I’ve never dated in any conventional sense, my relationships have just kind of happened. I’ve never met up with anyone with the purpose of feeling them out as a possible mate. In my experience, while genuine love may last a lifetime everything else is more often than not impermanent including the relationship it’s self. I’m not sure I’ll ever marry after having learned this so young. You are still young, heck I am still young, there is no rush to find a life partner and no reason when you do to make it official unless of course you wish to raise a family. I’d say just enjoy the moment for now and give it time, let it happen on it’s own.
I also never had the problem of having to disclose a mental illness as when I was young and in love I hadn’t yet experienced serious mental illness but know they would have accepted me this way or that as they did when I later, more recently disclosed the fact. During my 20’s when love eluded me I had not this problem as the women I was involved with also had a diagnosis.

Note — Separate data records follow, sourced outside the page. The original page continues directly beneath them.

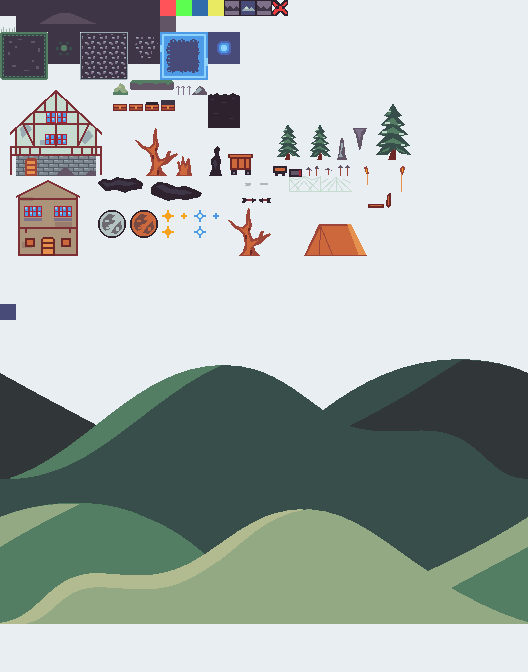
<!DOCTYPE html>
<html lang="en">
<head>
<meta charset="utf-8">
<title>Sprite sheet</title>
<style>
:root{--paper:#e9eef2;--earth:#3e3546;--mauve:#625565;--ash:#7f708a;--ink:#2e222f;--night:#313638;--teal:#374e4a;--green:#547e64;--sage:#92a984;--straw:#b2ba90;--mint:#c7dcd0;--stone:#9babb2;--steel:#694f62;--rust:#9e4539;--clay:#cd683d;--amber:#e6904e;--wine:#6e2727;--brick:#ae2334;--tan:#ab947a;--navy:#484a77;--blue:#4d65b4;--azure:#4d9be6;--sky:#8fd3ff;--gold:#f9a31b}
html,body{margin:0;background:var(--paper);overflow:hidden}
svg{display:block;width:528px;height:672px;shape-rendering:crispEdges}
.earth{fill:var(--earth)}.mauve{fill:var(--mauve)}.ash{fill:var(--ash)}.ink{fill:var(--ink)}.night{fill:var(--night)}.teal{fill:var(--teal)}.green{fill:var(--green)}.sage{fill:var(--sage)}.straw{fill:var(--straw)}.mint{fill:var(--mint)}.stone{fill:var(--stone)}.rust{fill:var(--rust)}.clay{fill:var(--clay)}.amber{fill:var(--amber)}.wine{fill:var(--wine)}.brick{fill:var(--brick)}.tan{fill:var(--tan)}.navy{fill:var(--navy)}.blue{fill:var(--blue)}.azure{fill:var(--azure)}.sky{fill:var(--sky)}.gold{fill:var(--gold)}
.line{fill:none;stroke-width:2}
.s-wine{stroke:#7d2f35}.s-rust{stroke:var(--rust)}.s-clay{stroke:var(--clay)}.s-mint{stroke:var(--mint)}.s-ash{stroke:var(--ash)}.s-earth{stroke:var(--earth)}.s-green{stroke:var(--green)}.s-azure{stroke:var(--azure)}.s-amber{stroke:var(--amber)}
.thin{stroke-width:1}
</style>
</head>
<body>
<svg viewBox="0 0 528 672" role="img" aria-label="Game sprite sheet with tiles, houses, trees, props and a hill landscape">
<defs>
<pattern id="pebbles" width="12" height="10" patternUnits="userSpaceOnUse">
<path class="ash" d="M1 2h3v1h1v2h-2v-1h-2zM7 1h3v2h-1v1h-2zM4 7h3v2h-3zM9 6h2v3h-2z"/>
<path class="stone" d="M1 2h2v1h-2zM8 1h2v1h-2zM4 7h2v1h-2zM10 6h1v1h-1z"/>
</pattern>
<pattern id="bricks" width="10" height="8" patternUnits="userSpaceOnUse">
<path fill="#7f8790" d="M0 0h10v8h-10z"/><path fill="#545a66" d="M0 3h10v1h-10zM0 7h10v1h-10zM3 0h1v3h-1zM8 4h1v3h-1z"/><path class="stone" d="M4 0h4v1h-4zM0 4h3v1h-3z"/>
</pattern>
<g id="window"><path class="brick" d="M0 0h10v11h-10z"/><path class="azure" d="M1 1h3v4h-3zM6 1h3v4h-3zM1 6h3v4h-3zM6 6h3v4h-3z"/><path class="sky" d="M1 1h2v2h-2zM6 6h2v2h-2z"/></g>
<g id="chest"><path class="wine" d="M0 1h14v7h-14z"/><path class="clay" d="M1 2h12v2h-12z"/><path class="rust" d="M1 5h12v2h-12z"/><path class="amber" d="M6 3h2v3h-2z"/></g>
<g id="pine">
<path class="rust" d="M-1 4h2v32h-2z"/><path class="wine" d="M-1 30h3v6h-5z"/>
<path class="teal" d="M0 0L3 5 6 8 3 9 8 14 4 15 10 20 5 21 11 27 7 28 12 33 5 32 1 29-4 33-11 33-7 28-11 27-5 21-10 20-4 15-8 14-3 9-6 8-3 5z"/>
<path class="green" d="M-1 3L-5 8-1 7zM0 9L-7 14-1 13 5 15zM0 15L-9 20-2 19 7 20zM0 22L-10 27-2 25 9 27zM-2 28L-10 32-3 30zM2 28L11 33 3 30z"/>
<path class="mint" d="M-3 5h2v1h-2zM-5 12h3v1h-3zM3 13h2v1h-2zM-7 18h3v1h-3zM4 19h3v1h-3zM-8 25h3v1h-3zM5 26h3v1h-3z"/>
</g>
<path id="spark" d="M0-7L2-2 7 0 2 2 0 7-2 2-7 0-2-2z"/>
<g id="bare-tree">
<path class="rust" d="M10 48L15 43 17 36 15 27 10 22 6 20 0 12 3 13 8 18 14 19 18 16 18 8 20 0 22 1 22 9 24 17 22 24 25 31 30 30 33 23 36 23 35 28 42 25 43 27 37 31 33 36 26 38 28 44 32 48z"/>
<path class="clay" d="M15 47L19 41 19 32 16 24 10 19 15 21 20 17 20 9 21 17 20 25 23 34 31 32 26 36 22 40 25 47z"/>
<path class="wine" d="M17 27h2v4h-2zM22 42h2v5h-2zM20 20h2v3h-2z"/>
</g>
<g id="coin">
<circle r="14" class="ink"/><circle r="12.5" fill="currentColor"/>
<path d="M-9-5L-3-10 3-9-1-5 4-3 0 0-4 1-2 5-7 7-10 2zM3 2L9-3 10 4 4 10-1 9z" fill="#4b3b49" opacity=".65"/>
<path d="M-7-4h4v2h-4zM2-7h4v3h-4zM-6 3h3v2h-3zM4 3h3v4h-3z" fill="currentColor"/>
</g>
<path id="arrow" class="line s-ash thin" d="M2 10V1M0 3L2 1 4 3"/>
</defs>

<g id="terrain-strips">
<path class="earth" d="M0 0h160v16h16v16H16V16H0z"/>
<path class="mauve" d="M16 24h23L52 16 60 13 70 13 80 17 94 23 108 26 128 28 140 24 160 24 160 16 176 16V32H130L112 30 90 27 70 24z" opacity=".75"/>
<path class="earth" d="M16 24H160V32H16z"/><path class="mauve" d="M160 16h16v16h-16z"/>
<path class="line s-green thin" d="M1 32V29M3 32V27M6 32V29M9 32V28M12 32V29M14 32V27" opacity=".5"/>
</g>

<g id="palette-swatches">
<path fill="#ff5359" d="M160 0h16v16h-16z"/><path fill="#5cff50" d="M176 0h16v16h-16z"/><path fill="#306cab" d="M192 0h16v16h-16z"/><path fill="#e9ea61" d="M208 0h16v16h-16z"/>
<path class="ink" d="M224 0h48v16h-48z"/><path class="ash" d="M225 1h14v14h-14zM257 1h14v14h-14z"/><path class="navy" d="M241 1h14v14h-14z"/>
<path class="earth" d="M225 6l3 2 2-3 3 4 3-3 3 2v3h-14zM257 5l4 3 2-2 4 3 4-3v5h-14z"/>
<path class="stone" d="M242 11l4-5 3 3 3-2 3 4z"/><path class="mint" d="M245 7h3v2h-3z"/>
<path class="ink" d="M272 0h4l4 4 4-4h4v4l-3 4 3 4v4h-4l-4-4-4 4h-4v-4l3-4-3-4z"/><path fill="#e83b3b" d="M274 1l4 5h4l4-5 1 2-3 5 3 5-1 2-4-4h-4l-4 4-1-2 3-5-3-5z"/><path class="ink" d="M276 6h3v3h-3zM282 6h3v3h-3z"/>
</g>

<g id="ground-tiles">
<g id="grass-edged-tile"><path class="green" d="M1 32h46l1 2v44l-2 2H2l-2-2V34z"/><path class="teal" d="M2 34h44v44H2z"/><path class="earth" d="M4 36h40v40H4z"/><path class="line s-green thin" stroke-dasharray="2 2" d="M3.500 35.500h41v41h-41z"/><path class="mauve" d="M9 41h3v2h-3zM18 39h4v1h-4zM31 41h4v2h-4zM38 48h2v4h-2zM8 52h2v3h-2zM12 65h4v2h-4zM24 70h5v1h-5zM36 66h3v3h-3zM15 46h2v2h-2zM32 60h2v2h-2z"/></g>
<path class="earth" d="M48 32h32v32H48z"/><path class="teal" d="M59 42h3v2h-3zM66 42h3v2h-3zM56 47h3v3h-3zM69 47h3v3h-3zM59 53h3v2h-3zM66 53h3v2h-3z"/><circle cx="64" cy="48" r="3" class="green"/>
<rect x="80" y="32" width="48" height="48" rx="2" class="stone"/><path class="earth" d="M81 33h46v46H81z"/><path fill="url(#pebbles)" d="M82 34h44v44H82z"/>
<path class="earth" d="M128 32h32v32h-32z"/><path fill="url(#pebbles)" d="M136 37h18v6h4v8h-6v7h-12v-6h-8v-8h4z"/>
<path class="azure" d="M160 32h48v48h-48z"/><path class="sky" d="M162 34h44v44h-44zM160 45h2v7h-2zM206 58h2v8h-2z"/><path class="azure" d="M164 36h40v40h-40z"/>
<path class="navy" d="M169 40l5-1 3 2 5-2 5 2 6-2 6 2-1 6 2 5-2 5 2 6-2 5 1 4-6 1-5-2-5 2-6-2-5 2-5-2 1-6-2-5 2-5-2-5 2-5z"/><path class="line s-azure" stroke-dasharray="1 3" d="M169 41h30v31h-30z"/>
<path class="navy" d="M208 32h32v32h-32z"/><path class="blue" d="M220 41h8l3 3v8l-3 3h-8l-3-3v-8z"/><path class="azure" d="M221 43h6l2 2v5l-2 3h-6l-2-3v-5z"/><circle cx="224" cy="48" r="3" class="sky"/>
<path class="navy" d="M0 304h16v16H0z"/>
</g>

<g id="small-props">
<path class="sage" d="M113 94l2-6 3-1 2-4 4 2 2 5 2 2v3h-14z"/><path class="green" d="M113 92h4l2-2 4 3 5-1v3h-15z"/><path class="straw" d="M118 86h3v2h-3z"/>
<rect x="130" y="81" width="44" height="9" rx="3" class="mauve"/><path class="green" d="M132 80h40l2 3h-4l-2 2-3-2h-6l-3 1-4-1h-8l-4 2-4-2h-6z"/>
<use href="#arrow" x="176" y="85"/><use href="#arrow" x="181" y="85"/><use href="#arrow" x="187" y="85"/>
<path class="mauve" d="M192 95l4-5 3-4 4 1 4 6v2z"/><path class="stone" d="M195 91l4-4 3 2-2 3-4 2z"/>
<use href="#chest" x="113" y="103"/><use href="#chest" x="129" y="103"/><use href="#chest" x="145" y="103"/><path class="ink" d="M146 102h12v3h-12z"/><use href="#chest" x="161" y="103"/><path class="earth" d="M161 100h14v5h-14z"/>
<path class="ink" d="M208 95l3-1 2 1 4-2 3 2 5-1 4 1 4-2 4 2 3 1v32h-32z"/><path class="earth" d="M211 99h3v1h-3zM222 102h4v1h-4zM232 98h3v1h-3zM214 113h4v1h-4zM230 118h3v1h-3z"/>
</g>

<g id="timber-house">
<path class="mint" d="M56 92L96 128V146H16V128z"/><path fill="url(#bricks)" d="M16 156h80v20H16z"/><path class="mint" d="M14 146h84v10H14z"/>
<path class="stone" d="M20 128l8-5 4 7-10 8zM79 139l10-9 4 6-8 8zM40 140h8v5h-8z"/>
<path class="line s-wine" d="M10 134L56 91 102 134M34 112H78M23 124H89M16 129V156M96 129V156M34 112V146M78 112V146M56 92V112M45 102V112M67 102V112M23 124L34 146M89 124L78 146M56 124V146M10 147H102M10 155H102M11 147V175M101 147V175M20 147V155M30 147V155M40 147V155M72 147V155M82 147V155M92 147V155"/>
<use href="#window" x="46" y="112"/><use href="#window" x="57" y="112"/><use href="#window" x="45" y="134"/><use href="#window" x="57" y="134"/>
<path class="rust" d="M25 176v-16l2-2h8l2 2v16z"/><path class="amber" d="M27 161h8v3h-8zM27 166h8v3h-8zM27 171h8v3h-8z"/><path class="mauve" d="M56 176l6-7 5-2 5 6 3 3zM84 176l6-6 6 2v4z"/>
</g>

<g id="clay-house">
<path class="tan" d="M18 196L48 181 78 196V255H18z"/><path fill="#9a7d6c" d="M21 197h12v4h-12zM55 222h17v5h-17zM22 242h10v6h-10z"/>
<path class="line s-wine" d="M16 197L48 181 80 197M19 196V255M77 196V255M18 199H78M18 228H78M18 255H78M26 228V233M70 228V233"/>
<use href="#window" x="24" y="206"/><use href="#window" x="32" y="206"/><use href="#window" x="54" y="206"/><use href="#window" x="62" y="206"/>
<path class="ash" d="M24 218h18v3H24zM54 218h18v3H54z"/><path class="wine" d="M25 238h10v9H25zM61 238h10v9H61zM41 256v-17l3-2h8l3 2v17z"/><path class="clay" d="M27 240h6v5h-6zM63 240h6v5h-6z"/><path class="amber" d="M43 239h10v3H43zM43 244h10v3H43zM43 249h10v5H43z"/>
</g>

<g id="bare-trees-and-stumps">
<use href="#bare-tree" x="135" y="128"/><use href="#bare-tree" x="228" y="208"/>
<path class="rust" d="M176 176l3-5-2-9 2-1 2 5 1-10 2 1 1 7 3-6 2 1 1 11 1 6z"/><path class="clay" d="M180 175l1-8 3-4 1 6 3-5-1 11z"/>
<path class="ink" d="M209 176l3-7-1-9 4-5-1-5 3-4 3 2-1 6 2 6-1 8 2 8z"/><path class="earth" d="M213 163l2-4 2 4-1 7z"/>
</g>

<g id="storm-clouds">
<path class="ink" d="M97 183l6-4 8 1 6-3 9 2 9-1 8 5-1 6-10 1-7 3-9-3-10 1z"/><path class="earth" d="M101 182l10 1 7-3 10 2 9 1-8 3-13-1-10 2z"/>
<path class="ink" d="M151 187l7-5 9 1 9 4 10-1 10 4 6 3-2 4-13 3-10-1-9 2-10-4-7-3z"/><path class="earth" d="M155 186l8-1 8 4 13 1 10 3-12 2-15-2z"/>
</g>

<g id="coins-and-sparks">
<use href="#coin" transform="translate(112 224)" color="#b3c4c2"/><use href="#coin" transform="translate(144 224)" color="#cd683d"/>
<g class="gold"><use href="#spark" x="168" y="216"/><use href="#spark" x="168" y="232"/><use href="#spark" transform="translate(184 216) scale(.65)"/></g>
<g class="azure"><use href="#spark" x="200" y="216"/><use href="#spark" x="200" y="232"/><use href="#spark" transform="translate(216 216) scale(.6)"/></g>
<g fill="#e9eef2"><use href="#spark" transform="translate(200 216) scale(.5)"/><use href="#spark" transform="translate(200 232) scale(.5)"/></g>
</g>

<g id="carts-and-weapons">
<path class="wine" d="M228 154h25v4h-2v12h-21v-12h-2z"/><path class="clay" d="M230 155h21v2h-21zM232 159h5v9h-5zM239 159h5v9h-5zM246 159h3v9h-3z"/><path class="ink" d="M231 170h6v5h-6zM245 170h6v5h-6z"/><path class="ash" d="M233 172h2v2h-2zM247 172h2v2h-2z"/>
<path class="ink" d="M273 166h14v7h-2v3h-3v-2h-4v2h-3v-3h-2zM289 169h13v8h-13z"/><path class="clay" d="M275 168h10v3h-10z"/><path class="mauve" d="M291 171h8v4h-8z"/><path class="brick" d="M299 170h2v6h-2z"/>
<path class="line s-rust thin" d="M309.500 176V168M316.500 176V167M328.500 175V169M340.500 176V167M347.500 176V167"/><path class="mauve" d="M305 170l4-3 3 4-3-1zM315 167l2-2 2 4h-4zM324 170l4-2 5 3-5-1zM338 168l2-3 3 3zM345 168l2-3 3 3z"/>
<path class="rust" d="M364 167l3-1 2 8h-3zM400 168l3-2 2 2-2 7h-2z"/><path class="line s-amber thin" d="M367.500 174V185M401.500 174V192"/><path class="gold" d="M366 169h1v4h-1zM402 168h1v4h-1z"/>
<path class="stone" d="M244 183h5l3 1-3 2h-5l2-2zM260 183h7l2 1-2 1h-7z" opacity=".8"/>
<path class="line s-wine" d="M244 200H254M260 200H269"/><path class="ink" d="M242 198h3l2 2-2 3h-3l1-3zM252 198l5 2-5 3zM263 198l-5 2 5 3zM267 198h4l-1 2 1 3h-4z"/>
<path class="wine" d="M368 204h16v4h-16zM387 195l2-2h2v13l-3 2-2-2z"/><path class="clay" d="M370 205h12v1h-12zM388 196h1v9h-1z"/>
</g>

<g id="pines-and-rocks">
<use href="#pine" x="288" y="124"/><use href="#pine" transform="translate(320 124) scale(.92 1)"/><use href="#pine" transform="translate(393 103) scale(1.550 1.580)"/>
<path class="mauve" d="M337 160l2-8 1-11 2-4 2 4 1 12 2 7z"/><path class="stone" d="M339 157l2-9 1-9 1 8-2 6 2 4z"/>
<path class="mauve" d="M353 128h14l-2 5-2 3-1 9-2 6-2-6-2-10-2-3z"/><path class="ash" d="M355 129h9l-3 4-1 9-2-7z"/>
</g>

<g id="tents">
<path class="line s-mint thin" d="M289 191V177L296 180 304 176 312 180 320 177V191zM289 191L304 177 319 191M296 191L304 181 312 191M289 178L300 191M319 178L308 191M321 191L336 177 351 191zM328 191L336 180 343 191M336 177V191M321 183L328 179M351 183L343 179"/>
<path class="clay" d="M304 256L321 224H351L367 256z"/><path class="rust" d="M319 224h32v2h-30L306 256h-2zM320 225h1l-1 31h-1z"/><path class="line s-rust thin" d="M320 225L333 256"/><path class="amber" d="M347 224h4l16 32h-8z"/><path class="rust" d="M304 255h63v1h-63z"/>
</g>

<g id="hill-landscape">
<path class="night" d="M0 373L42 396 102 428V480H0z"/>
<path class="teal" d="M0 479L22 478C92 453 138 365 225 365C268 365 296 391 323 410C362 381 405 359 461 359Q500 360 528 373V624H0z"/>
<path class="green" d="M10 478C85 454 136 366 222 365C172 387 132 429 85 457Q45 479 10 479z"/>
<path class="night" d="M349 426Q397 402 430 380L462 360Q500 361 528 373V479C498 479 488 455 463 440C427 420 396 440 349 426z"/>
<path class="green" d="M0 517C40 500 102 496 145 517Q177 529 206 555L215 624H0z"/>
<path class="sage" d="M0 517Q37 502 80 504Q40 523 0 547z"/>
<path class="straw" d="M0 623C42 617 45 577 93 573C126 573 150 583 190 563C226 544 252 510 303 509L310 550 200 624H0z"/>
<path class="sage" d="M25 624C55 619 59 588 97 587C145 589 164 596 205 570C242 549 257 517 308 509C354 511 389 546 428 571Q481 547 528 517V624z"/>
<path class="green" d="M451 588L528 547V622Q497 614 451 588z"/>
</g>
</svg>
</body>
</html>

I don’t know I would say feel it out a while to see if you feel like the person is someone who would accept you the way you are. It’s not something I would disclose on the first date but isn’t something that should be kept a secret for any long period of time either, certainly not once a relationship has been established.
I find that while schizophrenia doesn’t turn people into monsters, if someone has some ugliness inside of them, the illness will really shine a light on it and bring it out to the forefront. The fact that, while symptomatic, you were still able to recognize that striking a child was wrong and deflect your rage response says really good things about you.
There is no hurry to tell people about your illness. Take your time - let them get to know the real you before you go into depth on that issue. I wouldn’t tell anyone for many months after you’ve been dating.
Just be honest, especially if they’re going to find out at some point of another. Obviously not on the first date - give them a chance to see the person first. I don’t have SZ but it’s not like I say, on the first date, ‘Hey, I’m X…I have a back problem, I was depressed once and sometimes I get anxiety when I hear a knock at the door for no real reason. Oh…and I’m messy, kind of disorganised…in all likelihood if we start living together you’re going to need a map to navigate your way around my shoes, clothes and accessories’.
Best foot forward, bad foot…a few weeks later.
Will politely but firmly disagree on this one, and here’s why:
- The more emotional investment you put into the relationship, the more it hurts to be rejected over your condition. I mean, REALLY hurts.
- That pain can destabilize a person and cause them to become symptomatic, so this is a legitimate health issue.
- Time takes time. I found the majority of people just up and walked away as soon as they heard ‘schizophrenia’. By doing this early on, I increased the number of potential partners I could see inside of a year, greatly speeding up the process of settling down with a lady.
- I think that being open about things early on in a relationship sets a good precedent that a couple can build on.
Anyhow, that’s what worked for me. Your mileage may vary.